------ AVAILABLE RECORDS

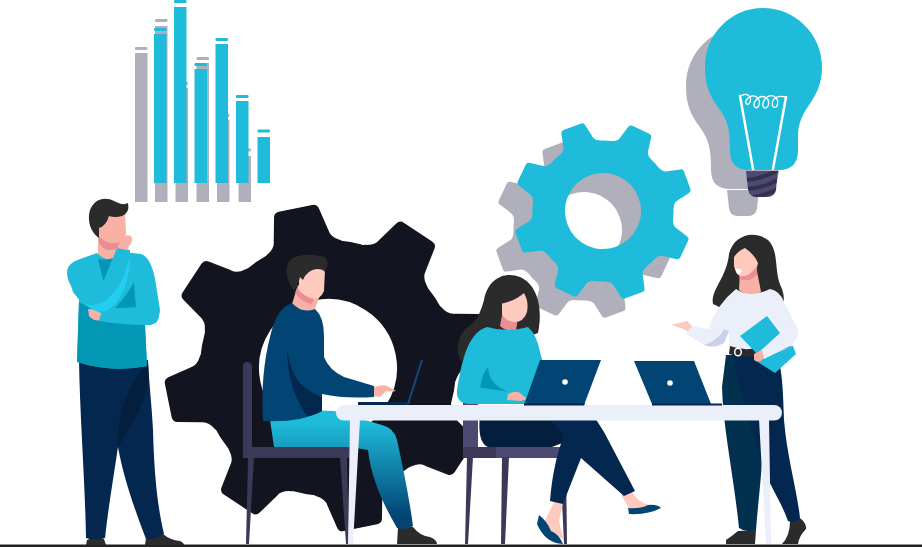
<!DOCTYPE html>
<html lang="en">
<head>
<meta charset="utf-8">
<title>Team meeting</title>
<style>
:root {
  --teal: #1fbbda;
  --teal-light: #23cdf0;
  --teal-dark: #0397b6;
  --blue: #024473;
  --navy: #04274f;
  --navy-dark: #031f3d;
  --deep: #02304f;
  --gear: #12141f;
  --shadow: #b0afbc;
  --plum: #4c4a73;
  --plum-dark: #3b3858;
  --hair: #2b2b2b;
  --skin: #fecabd;
  --skin-tan: #f8b1a4;
  --blush: #e98e93;
  --pale: #eaeff9;
  --pale-dark: #cbd1ea;
}
html, body { margin: 0; background: #fff; }
body { width: 922px; height: 548px; overflow: hidden; }
svg { display: block; }
.teal { fill: var(--teal); }
.teal-light { fill: var(--teal-light); }
.teal-dark { fill: var(--teal-dark); }
.blue { fill: var(--blue); }
.navy { fill: var(--navy); }
.navy-dark { fill: var(--navy-dark); }
.deep { fill: var(--deep); }
.shadow { fill: var(--shadow); }
.plum { fill: var(--plum); }
.plum-dark { fill: var(--plum-dark); }
.hair { fill: var(--hair); }
.skin { fill: var(--skin); }
.tan { fill: var(--skin-tan); }
.blush { fill: var(--blush); }
.pale { fill: var(--pale); }
.pale-dark { fill: var(--pale-dark); }
.white { fill: #fff; }
.wire { fill: none; stroke: #fff; stroke-linecap: round; }
.gear-dark { color: var(--gear); }
.gear-teal { color: var(--teal); }
.gear-shadow { color: var(--shadow); }
</style>
</head>
<body>
<svg width="922" height="548" viewBox="0 0 922 548" role="img" aria-label="Four colleagues around a table with gears, a bar chart and a light bulb">
<defs>
  <linearGradient id="trousers" x1="0" y1="0" x2="0" y2="1">
    <stop offset="0.1" stop-color="#1fbbda"/>
    <stop offset="0.9" stop-color="#024473"/>
  </linearGradient>
  <path id="tooth" d="M-34-118Q-23-124-22-134L-17-157H17L22-134Q23-124 34-118Z" fill="currentColor" stroke="currentColor" stroke-width="12" stroke-linejoin="round"/>
  <g id="gear">
    <circle r="98.5" fill="none" stroke="currentColor" stroke-width="59"/>
    <use href="#tooth"/>
    <use href="#tooth" transform="rotate(45)"/>
    <use href="#tooth" transform="rotate(90)"/>
    <use href="#tooth" transform="rotate(135)"/>
    <use href="#tooth" transform="rotate(180)"/>
    <use href="#tooth" transform="rotate(225)"/>
    <use href="#tooth" transform="rotate(270)"/>
    <use href="#tooth" transform="rotate(315)"/>
  </g>
  <g id="bars">
    <rect x="154" y="34" width="12.5" height="149"/>
    <rect x="174" y="7" width="12.5" height="176"/>
    <rect x="194.5" y="69" width="12.5" height="114"/>
    <rect x="215.5" y="44" width="12.5" height="139"/>
    <rect x="236" y="101" width="12.5" height="82"/>
    <rect x="257.5" y="137" width="12.5" height="46"/>
    <rect x="154" y="28" width="12.5" height="3" rx="1"/>
    <rect x="174" y="0" width="12.5" height="3" rx="1"/>
    <rect x="194.5" y="63" width="12.5" height="3" rx="1"/>
    <rect x="215.5" y="38" width="12.5" height="3" rx="1"/>
    <rect x="236" y="95" width="12.5" height="3" rx="1"/>
    <rect x="257.5" y="129.5" width="12.5" height="3" rx="1"/>
  </g>
  <path id="bulb-glass" d="M705 67C705 34 731 8 763 8S822 34 822 67C822 84 816 95 809 105C801 117 798 125 798 136V150Q798 170 779 170H749Q730 170 730 151C730 128 728 121 718 107C710 96 705 86 705 67Z"/>
  <path id="bulb-base" d="M746 171H778L776 189Q775 197 767 197H757Q749 197 748 189Z"/>
  <clipPath id="base-clip"><use href="#bulb-base"/></clipPath>
</defs>

<g id="chart">
  <use href="#bars" class="shadow" x="-19" y="19"/>
  <use href="#bars" class="teal"/>
</g>

<g id="bulb">
  <g class="shadow" transform="translate(-19 19)">
    <use href="#bulb-glass"/>
    <use href="#bulb-base"/>
  </g>
  <use href="#bulb-glass" class="teal"/>
  <path class="wire" stroke-width="2.5" d="M740 96L753 169M786 97L773 169"/>
  <path class="wire" stroke-width="1.3" d="M740 96C747 92 752 96 750 102C748 107 743 103 748 98C754 93 761 98 759 105C757 111 751 106 756 100C762 93 771 98 768 106C765 111 760 106 765 99C771 92 780 97 777 106C774 110 770 105 774 99Q778 95 786 97"/>
  <use href="#bulb-base" class="plum"/>
  <g clip-path="url(#base-clip)" fill="none" stroke="#33304e" stroke-width="4">
    <path d="M743 180Q760 180 781 169M744 189Q762 189 780 179M746 198Q764 197 780 188"/>
  </g>
</g>

<g id="gears">
  <use href="#gear" class="gear-dark" transform="translate(328 368) rotate(-11.5)"/>
  <use href="#gear" class="gear-shadow" transform="translate(584 230) rotate(-20) scale(.55)"/>
  <use href="#gear" class="gear-teal" transform="translate(603 211) rotate(-20) scale(.55)"/>
</g>

<path id="floor" d="M0 545.7H922" stroke="#222" stroke-width="2.6"/>

<g id="thinking-man">
  <path class="hair" d="M87 540Q95 536 104 539L106 545H86ZM146 538Q156 532 163 534Q170 540 180 541Q184 543 184 545H145Z"/>
  <path class="navy" d="M79 360H148C149 384 152 408 153 430C154 470 157 505 164 534Q155 539 146 539C133 505 123 475 118 447C113 480 108 510 105 538Q95 541 86 538C85 480 80 420 79 360Z"/>
  <path class="navy-dark" d="M148 364C150 390 146 402 118 447C117 418 126 383 148 364Z"/>
  <path class="tan" d="M98 236L123 240V262H98Z"/>
  <path class="teal" d="M97 253Q110 266 124 252L141 254C151 257 155 275 157 291L160 310Q159 324 149 325H145L147 366Q112 373 77 362L79 300L69 282C64 268 69 263 80 259Z"/>
  <path class="teal-dark" d="M98 259Q106 261 113 258L106 292ZM79 302L92 309L102 318L145 325L147 366Q112 373 77 362Z"/>
  <path class="teal-dark" d="M115 308Q128 294 134 282L136 308Z"/>
  <path class="tan" d="M88 309Q95 309 102 314V320Q94 322 89 316Z"/>
  <path class="teal" d="M101 314Q122 305 156 307Q164 324 148 325Q122 325 99 321Z"/>
  <path class="teal" d="M68 276C73 262 88 262 94 274L101 287L117 248L130 250C130 272 124 291 113 305C104 315 85 309 73 292Z"/>
  <path class="teal-light" d="M130 256C131 278 121 303 108 310Q97 315 85 304C108 310 123 285 130 256Z"/>
  <path class="tan" d="M99 219Q109 212 125 214L126 234Q122 250 109 249Q99 246 99 234Z"/>
  <path class="blush" d="M99 236Q108 246 120 242L118 249Q104 253 99 243Z"/>
  <path class="tan" d="M120 238Q126 234 131 236Q134 241 129 246L128 250L118 248Z"/>
  <path class="hair" d="M99 238C90 232 87 220 90 210C94 199 105 196 114 201Q123 206 128 203Q130 213 122 216Q115 218 109 216Q106 226 99 228Z"/>
</g>

<g id="seated-man">
  <g class="plum-dark">
    <path d="M243 366Q243 362 247 362T252 366V447H350V458H243Z"/>
    <path d="M248 457H254L249 544H246ZM340 457H347L349 544H346Z"/>
  </g>
  <path class="hair" d="M398 528Q406 524 413 527Q420 536 430 537Q437 540 437 544H397Z"/>
  <path fill="url(#trousers)" d="M270 420Q300 408 334 411L382 425Q394 428 397 440C403 468 409 496 413 526Q405 531 397 528C383 504 371 478 368 450L350 447H274Z"/>
  <path class="tan" d="M298 285L321 293L314 311Q300 312 292 304Z"/>
  <path class="blue" d="M292 303Q302 314 315 309Q324 317 324 336V357Q329 370 344 377L374 386V397Q345 399 322 394V411Q300 423 263 421C261 390 264 360 270 337C275 317 280 308 292 303Z"/>
  <path class="navy" d="M287 350C291 375 300 389 322 397L322 411Q313 416 307 416C296 400 288 382 287 350Z"/>
  <path class="skin" d="M299 272Q313 264 325 270L324 291Q321 299 311 300L299 294Z"/>
  <path class="blush" d="M297 288Q304 297 314 299L312 304Q302 303 295 293Z"/>
  <path class="hair" d="M294 291Q299 283 300 277L303 280Q307 270 317 269Q323 269 325 272Q331 261 324 257Q306 252 293 258C282 266 287 282 294 291Z"/>
  <path class="tan" d="M374 387Q383 384 387 386L396 391Q390 392 386 391L380 397L374 396Z"/>
  <path class="navy" d="M358 402H408V405H358Z"/>
  <path d="M408 404L422 360" stroke="#17477f" stroke-width="2"/>
</g>

<g id="seated-woman">
  <path class="plum" d="M463 396H478V447H567V458H463Z"/>
  <path class="plum-dark" d="M463 447H496V458H463ZM467 457H473L468 544H465ZM502 457H509L505 544H501ZM560 457H566L567 544H564Z"/>
  <path class="hair" d="M484 300C488 278 505 271 520 277C538 285 543 309 538 333L520 340C495 345 470 345 461 362C453 343 461 331 473 323Q480 316 484 300Z"/>
  <path class="skin" d="M555 500L563 503L559 521Q561 532 564 540L543 525ZM621 495L630 489Q637 502 649 505L631 511Z"/>
  <path class="blue" d="M539 515Q547 521 551 531Q559 534 563 544Q545 543 537 524ZM628 508Q640 509 648 505Q657 504 661 508Q648 515 629 514Z"/>
  <path class="navy-dark" d="M480 414H562L570 440L552 447H488Q477 443 480 414Z"/>
  <path class="navy" d="M540 410H590L604 432L635 491L624 496L581 458L563 504L550 501C552 477 556 456 564 435Z"/>
  <path class="blush" d="M503 310L518 318L516 330Q506 332 500 326Z"/>
  <path class="teal" d="M487 327Q508 333 528 327Q537 335 540 352L545 370L530 404H470Q456 404 457 390C461 367 466 333 487 327Z"/>
  <path class="teal-dark" d="M480 388Q482 374 488 367Q488 380 500 388L508 392H476Z"/>
  <path class="teal" d="M460 386Q490 388 513 393L509 402Q482 405 466 403Z"/>
  <path class="tan" d="M508 394Q516 390 520 393L527 399L521 401L507 400Z"/>
  <path class="skin" d="M502 302Q513 299 524 293Q529 302 527 312Q524 322 514 322Q505 321 502 314Z"/>
  <path class="hair" d="M499 304Q515 302 526 291L519 281L500 286Z"/>
</g>

<g id="standing-woman">
  <path class="hair" d="M726 540Q732 536 738 531L756 530L755 544H726ZM790 521L800 518Q807 524 806 529Q799 536 798 544H782Q790 536 790 521Z"/>
  <path class="hair" d="M729 254C733 236 753 229 768 240C780 252 773 271 782 289Q787 302 778 316H724Q723 307 713 304C710 291 727 277 729 254Z"/>
  <path class="deep" d="M726 355H768L763 440C762 475 758 503 756 530Q746 533 739 528C734 478 723 428 722 387Z"/>
  <path class="navy" d="M734 353H777C783 374 783 394 784 420C787 457 797 490 800 518Q795 524 788 521C779 496 764 478 760 457C751 425 738 394 734 353Z"/>
  <path class="tan" d="M740 271H757L761 292Q750 299 739 290Z"/>
  <path class="skin" d="M671 325L687 321L693 327L689 333Q684 328 671 325Z"/>
  <path class="pale" d="M736 289Q750 299 770 289Q780 291 784 302L798 330Q798 341 790 346L763 362L757 349H729V331L724 343Q712 350 701 343L686 334L692 326L708 329Q717 304 736 289Z"/>
  <path class="pale-dark" d="M724 329L729 331L724 343Q714 349 704 345Q719 340 724 329Z"/>
  <path class="hair" d="M730 346Q744 351 756 348L758 355Q744 359 729 354Z"/>
  <ellipse cx="738" cy="352" rx="3.3" ry="3.8" fill="none" stroke="#fff" stroke-width="1.5"/>
  <path class="skin" d="M734 257Q738 251 745 248Q755 255 758 263Q756 276 746 278Q736 277 734 266Z"/>
  <path class="blush" d="M739 276Q749 278 757 266V275Q749 283 740 279Z"/>
  <path class="white" d="M735 268L742 270Q740 275 737 274Z"/>
  <path class="teal" d="M740 336L767 316L780 333L757 354ZM756 361L793 346L796 354L775 373Z"/>
  <path class="teal-dark" d="M763 357L793 346L778 347Z"/>
  <path class="pale" d="M778 322L796 324Q801 338 790 346L764 359L760 351L782 335Z"/>
  <path class="tan" d="M754 354L762 350L764 358Q759 364 754 360Z"/>
</g>

<g id="table">
  <rect class="pale" x="336" y="405" width="446" height="15.5" rx="7.7"/>
  <path class="pale" d="M350 419H360L353 544H348ZM759 419H769L771 544H766Z"/>
</g>

<g id="laptops">
  <path class="blue" d="M540 360H601L584 405H524ZM634 361H694L711 404H652Z"/>
  <path class="navy" d="M524 403H585L584 405.5H524ZM652 403.5H722V405.5H652Z"/>
  <circle class="white" cx="565" cy="382" r="2.8"/>
  <circle class="white" cx="670" cy="383" r="2.8"/>
</g>
</svg>
</body>
</html>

------------

> **REQUIRED ACTION**: Given the data above, which lines hold the string "wire"? Return them.

> **ANSWER BOX**:
.wire { fill: none; stroke: #fff; stroke-linecap: round; }
  <path class="wire" stroke-width="2.5" d="M740 96L753 169M786 97L773 169"/>
  <path class="wire" stroke-width="1.3" d="M740 96C747 92 752 96 750 102C748 107 743 103 748 98C754 93 761 98 759 105C757 111 751 106 756 100C762 93 771 98 768 106C765 111 760 106 765 99C771 92 780 97 777 106C774 110 770 105 774 99Q778 95 786 97"/>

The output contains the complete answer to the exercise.